Today, Governor Susana Martinez signed HB 560 into law, ending the practice of civil asset forfeiture in New Mexico. Civil asset forfeiture, also known as "policing for profit," allows law enforcement officers to seize personalproperty without ever charging—much less convicting—a person with a crime. Property seized through this process often finds its way into the department's own coffers. HB 560, introduced by NM Rep. Zachary Cook and passed unanimously in the legislature, replaces civil asset forfeiture with criminal forfeiture, which requires a conviction of a person as a prerequisite to losing property tied to a crime. The new law means that New Mexico now has the strongest protections against wrongful asset seizures in the country.
"This is a good day for the Bill of Rights," said ACLU-NM Executive Director Peter Simonson. "For years police could seize people's cash, cars, and houses without even accusing anyone of a crime. Today, we have ended this unfair practice in NewMexico and replaced it with a model that is just and constitutional."
The little group, waiting for their appointment at the US Embassy in Berlin, were shocked when one member showed the latest photos of a haggard, incredibly aged Mumia Abu-Jamal, unable to stand without assistance.

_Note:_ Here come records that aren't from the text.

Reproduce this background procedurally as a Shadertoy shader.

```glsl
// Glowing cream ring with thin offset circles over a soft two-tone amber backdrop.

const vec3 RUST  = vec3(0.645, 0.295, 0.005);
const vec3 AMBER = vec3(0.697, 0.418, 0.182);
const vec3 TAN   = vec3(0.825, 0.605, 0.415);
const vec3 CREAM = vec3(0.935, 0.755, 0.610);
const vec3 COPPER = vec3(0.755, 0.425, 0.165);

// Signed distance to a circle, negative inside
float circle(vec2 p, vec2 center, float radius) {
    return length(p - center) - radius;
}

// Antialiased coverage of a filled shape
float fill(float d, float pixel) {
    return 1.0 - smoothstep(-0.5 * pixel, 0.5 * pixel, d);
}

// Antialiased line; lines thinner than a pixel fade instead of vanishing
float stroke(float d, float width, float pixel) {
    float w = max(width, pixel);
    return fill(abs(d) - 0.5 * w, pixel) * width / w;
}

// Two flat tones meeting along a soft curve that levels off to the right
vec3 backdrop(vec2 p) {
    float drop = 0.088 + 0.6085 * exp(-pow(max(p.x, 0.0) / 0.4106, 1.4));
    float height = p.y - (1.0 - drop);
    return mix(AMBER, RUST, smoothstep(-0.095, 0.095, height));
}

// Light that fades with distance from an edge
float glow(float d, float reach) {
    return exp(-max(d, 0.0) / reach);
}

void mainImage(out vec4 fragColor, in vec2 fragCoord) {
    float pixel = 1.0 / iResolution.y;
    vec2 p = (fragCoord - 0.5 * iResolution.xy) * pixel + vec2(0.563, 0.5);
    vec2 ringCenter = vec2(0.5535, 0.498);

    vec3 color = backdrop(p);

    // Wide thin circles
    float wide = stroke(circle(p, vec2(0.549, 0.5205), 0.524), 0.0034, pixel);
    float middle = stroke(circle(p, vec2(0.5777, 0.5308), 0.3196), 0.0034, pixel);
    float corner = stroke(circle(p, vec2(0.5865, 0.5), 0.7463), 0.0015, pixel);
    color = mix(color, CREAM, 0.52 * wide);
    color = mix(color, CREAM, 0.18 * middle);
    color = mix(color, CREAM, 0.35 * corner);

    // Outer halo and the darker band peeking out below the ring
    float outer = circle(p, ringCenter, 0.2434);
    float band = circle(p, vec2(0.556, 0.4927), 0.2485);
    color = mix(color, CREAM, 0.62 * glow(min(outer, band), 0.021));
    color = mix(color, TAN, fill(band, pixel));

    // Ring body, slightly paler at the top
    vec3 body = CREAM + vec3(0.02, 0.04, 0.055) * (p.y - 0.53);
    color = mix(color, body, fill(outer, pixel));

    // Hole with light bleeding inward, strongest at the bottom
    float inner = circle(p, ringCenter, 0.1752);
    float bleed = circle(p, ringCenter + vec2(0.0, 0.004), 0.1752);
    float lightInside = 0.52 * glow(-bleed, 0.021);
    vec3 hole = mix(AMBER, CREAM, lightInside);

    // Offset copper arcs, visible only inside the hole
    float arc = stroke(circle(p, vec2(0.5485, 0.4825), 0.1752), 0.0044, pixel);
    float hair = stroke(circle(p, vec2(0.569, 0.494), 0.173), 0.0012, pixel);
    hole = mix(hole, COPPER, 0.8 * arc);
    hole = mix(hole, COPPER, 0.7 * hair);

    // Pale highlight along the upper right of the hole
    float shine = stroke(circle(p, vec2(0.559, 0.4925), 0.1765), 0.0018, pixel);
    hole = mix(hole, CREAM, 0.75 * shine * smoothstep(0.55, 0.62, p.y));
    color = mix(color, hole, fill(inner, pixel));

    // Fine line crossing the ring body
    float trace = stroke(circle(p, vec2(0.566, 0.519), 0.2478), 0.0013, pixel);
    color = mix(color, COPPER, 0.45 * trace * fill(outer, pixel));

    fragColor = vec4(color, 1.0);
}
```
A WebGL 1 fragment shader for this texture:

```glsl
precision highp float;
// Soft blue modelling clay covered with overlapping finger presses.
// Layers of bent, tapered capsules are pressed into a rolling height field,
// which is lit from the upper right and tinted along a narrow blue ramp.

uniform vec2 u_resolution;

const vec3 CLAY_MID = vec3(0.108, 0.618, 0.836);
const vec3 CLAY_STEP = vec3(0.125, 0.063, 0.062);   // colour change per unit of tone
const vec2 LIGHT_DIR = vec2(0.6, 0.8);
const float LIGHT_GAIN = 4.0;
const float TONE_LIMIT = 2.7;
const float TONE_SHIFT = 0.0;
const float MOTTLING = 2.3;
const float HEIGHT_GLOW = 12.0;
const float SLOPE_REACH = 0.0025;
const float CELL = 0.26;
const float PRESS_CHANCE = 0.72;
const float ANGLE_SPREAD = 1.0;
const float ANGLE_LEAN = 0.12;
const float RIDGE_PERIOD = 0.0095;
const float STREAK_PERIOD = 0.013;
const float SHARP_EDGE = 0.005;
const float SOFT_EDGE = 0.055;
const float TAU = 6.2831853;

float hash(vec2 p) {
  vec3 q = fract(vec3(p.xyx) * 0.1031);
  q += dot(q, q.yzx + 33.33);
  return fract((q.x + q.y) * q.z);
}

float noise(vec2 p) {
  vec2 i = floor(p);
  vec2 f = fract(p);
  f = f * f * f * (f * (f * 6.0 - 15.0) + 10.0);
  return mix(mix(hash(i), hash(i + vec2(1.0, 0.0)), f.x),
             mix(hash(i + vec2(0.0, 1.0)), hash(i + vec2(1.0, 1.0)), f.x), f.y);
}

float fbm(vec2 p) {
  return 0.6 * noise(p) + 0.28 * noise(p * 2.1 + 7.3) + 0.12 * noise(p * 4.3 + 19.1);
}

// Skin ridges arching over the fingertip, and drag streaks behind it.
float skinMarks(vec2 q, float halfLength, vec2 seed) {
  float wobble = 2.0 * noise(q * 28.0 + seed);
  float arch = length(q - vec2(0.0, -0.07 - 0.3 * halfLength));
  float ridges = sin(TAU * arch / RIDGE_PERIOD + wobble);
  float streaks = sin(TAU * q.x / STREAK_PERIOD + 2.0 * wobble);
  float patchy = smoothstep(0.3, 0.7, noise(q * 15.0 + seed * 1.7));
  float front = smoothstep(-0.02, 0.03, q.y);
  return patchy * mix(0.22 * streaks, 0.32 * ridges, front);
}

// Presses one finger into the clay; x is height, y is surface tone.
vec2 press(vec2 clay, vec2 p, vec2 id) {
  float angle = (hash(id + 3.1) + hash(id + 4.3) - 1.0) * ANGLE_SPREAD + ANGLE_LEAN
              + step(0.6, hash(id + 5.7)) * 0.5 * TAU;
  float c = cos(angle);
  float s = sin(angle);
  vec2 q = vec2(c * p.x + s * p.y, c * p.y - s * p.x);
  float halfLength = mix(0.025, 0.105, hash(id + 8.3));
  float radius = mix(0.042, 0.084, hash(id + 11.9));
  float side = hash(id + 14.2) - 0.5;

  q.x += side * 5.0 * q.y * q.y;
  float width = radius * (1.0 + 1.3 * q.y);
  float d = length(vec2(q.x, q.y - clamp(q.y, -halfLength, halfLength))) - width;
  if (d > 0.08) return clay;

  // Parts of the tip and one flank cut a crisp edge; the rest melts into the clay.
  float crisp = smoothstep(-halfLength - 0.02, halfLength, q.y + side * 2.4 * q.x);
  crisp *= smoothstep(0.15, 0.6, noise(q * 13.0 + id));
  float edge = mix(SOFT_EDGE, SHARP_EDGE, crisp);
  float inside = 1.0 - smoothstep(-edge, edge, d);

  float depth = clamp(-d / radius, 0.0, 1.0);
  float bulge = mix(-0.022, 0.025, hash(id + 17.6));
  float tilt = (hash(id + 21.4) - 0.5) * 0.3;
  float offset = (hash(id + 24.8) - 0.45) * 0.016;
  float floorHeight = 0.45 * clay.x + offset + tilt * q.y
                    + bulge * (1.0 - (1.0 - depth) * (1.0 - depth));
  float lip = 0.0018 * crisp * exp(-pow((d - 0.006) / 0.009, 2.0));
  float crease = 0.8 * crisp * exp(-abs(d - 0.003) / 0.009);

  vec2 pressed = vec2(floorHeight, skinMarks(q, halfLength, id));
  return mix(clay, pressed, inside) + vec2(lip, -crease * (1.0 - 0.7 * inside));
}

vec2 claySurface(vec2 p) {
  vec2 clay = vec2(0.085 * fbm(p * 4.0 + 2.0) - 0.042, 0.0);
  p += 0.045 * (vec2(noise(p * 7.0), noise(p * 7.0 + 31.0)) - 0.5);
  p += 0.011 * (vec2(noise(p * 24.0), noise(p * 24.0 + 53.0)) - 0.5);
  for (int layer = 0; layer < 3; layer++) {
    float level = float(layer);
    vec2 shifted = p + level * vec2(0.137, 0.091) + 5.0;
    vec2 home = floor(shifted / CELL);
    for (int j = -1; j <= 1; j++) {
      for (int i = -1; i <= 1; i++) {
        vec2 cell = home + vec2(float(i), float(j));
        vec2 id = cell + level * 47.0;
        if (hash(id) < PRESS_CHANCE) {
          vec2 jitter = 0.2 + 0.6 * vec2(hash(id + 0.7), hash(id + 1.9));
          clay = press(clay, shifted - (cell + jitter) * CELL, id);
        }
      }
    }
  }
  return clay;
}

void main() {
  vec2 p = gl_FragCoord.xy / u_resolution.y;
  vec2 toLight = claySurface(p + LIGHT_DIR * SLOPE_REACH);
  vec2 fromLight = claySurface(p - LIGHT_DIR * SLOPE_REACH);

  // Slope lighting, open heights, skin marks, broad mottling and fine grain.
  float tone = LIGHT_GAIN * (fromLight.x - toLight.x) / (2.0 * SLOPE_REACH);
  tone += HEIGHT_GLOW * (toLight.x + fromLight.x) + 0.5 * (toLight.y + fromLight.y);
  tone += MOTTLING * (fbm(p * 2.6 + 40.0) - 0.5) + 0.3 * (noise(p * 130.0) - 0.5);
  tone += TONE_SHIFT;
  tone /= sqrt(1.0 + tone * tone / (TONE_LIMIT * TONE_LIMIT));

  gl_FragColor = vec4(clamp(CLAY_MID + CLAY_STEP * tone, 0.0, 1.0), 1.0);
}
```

For any who don't know, the African-American radio journalist with the dreadlocks and a wonderfully deep, warm voice has been in prison since 1981, convicted of killing a Philadelphia policeman. More and more evidence piled up that, seriously wounded, he could not have been guilty. But even those with doubts know that his trial was totally unfair, with a racist prosecutor, a racist judge, an incompetent defense attorney, suppression of evidence and witness intimidation. But, hated for his views by the Fraternal Order of the Police, he was never granted a fair second trial. After long years in a tiny death cell, a world-wide movement saved him from the gas chamber but not from life in prison with no hope of parole. Yet his amazing commentaries on American and world events, telephoned from prison, enraged those who wanted his death. They have often tried to muzzle him, most recently with a law aimed almost directly against him.
Three China-related events caused the world's political and economic axis to shift in March and April. Taken separately, each event has its own importance, but taken together they add up to a sum greater than their parts.
The issuance of Chinese local government bonds, the evacuation of hundreds of foreigners by the Peoples Liberation Army (PLA) from Yemen and the confirmation of founding members for Asian Infrastructure Investment Bank create a subtle but profound change in the way the world turns.
On October 10, 1989 the Chicago Tribune published my article on climate change. I argued that "lowering the Earth-threatening heat" would probably be the consequence of protest and action by peasants and city people, not of any initiatives taken by state intellectuals and corporations.
About six months later, on April 20, 1990, the Wall Street Journal reprinted a fragment of my article, which denounced the behavior of fossil fuel companies. Energy corporations, I said, are blinded by greed. They threaten the Earth with unimaginable ills: rising temperatures, rising sea levels, widespread impoverishment of the natural world and human destruction of epic proportions. It would be foolish to assume that the same companies would sacrifice their profits for a less threatened, much less, safer world.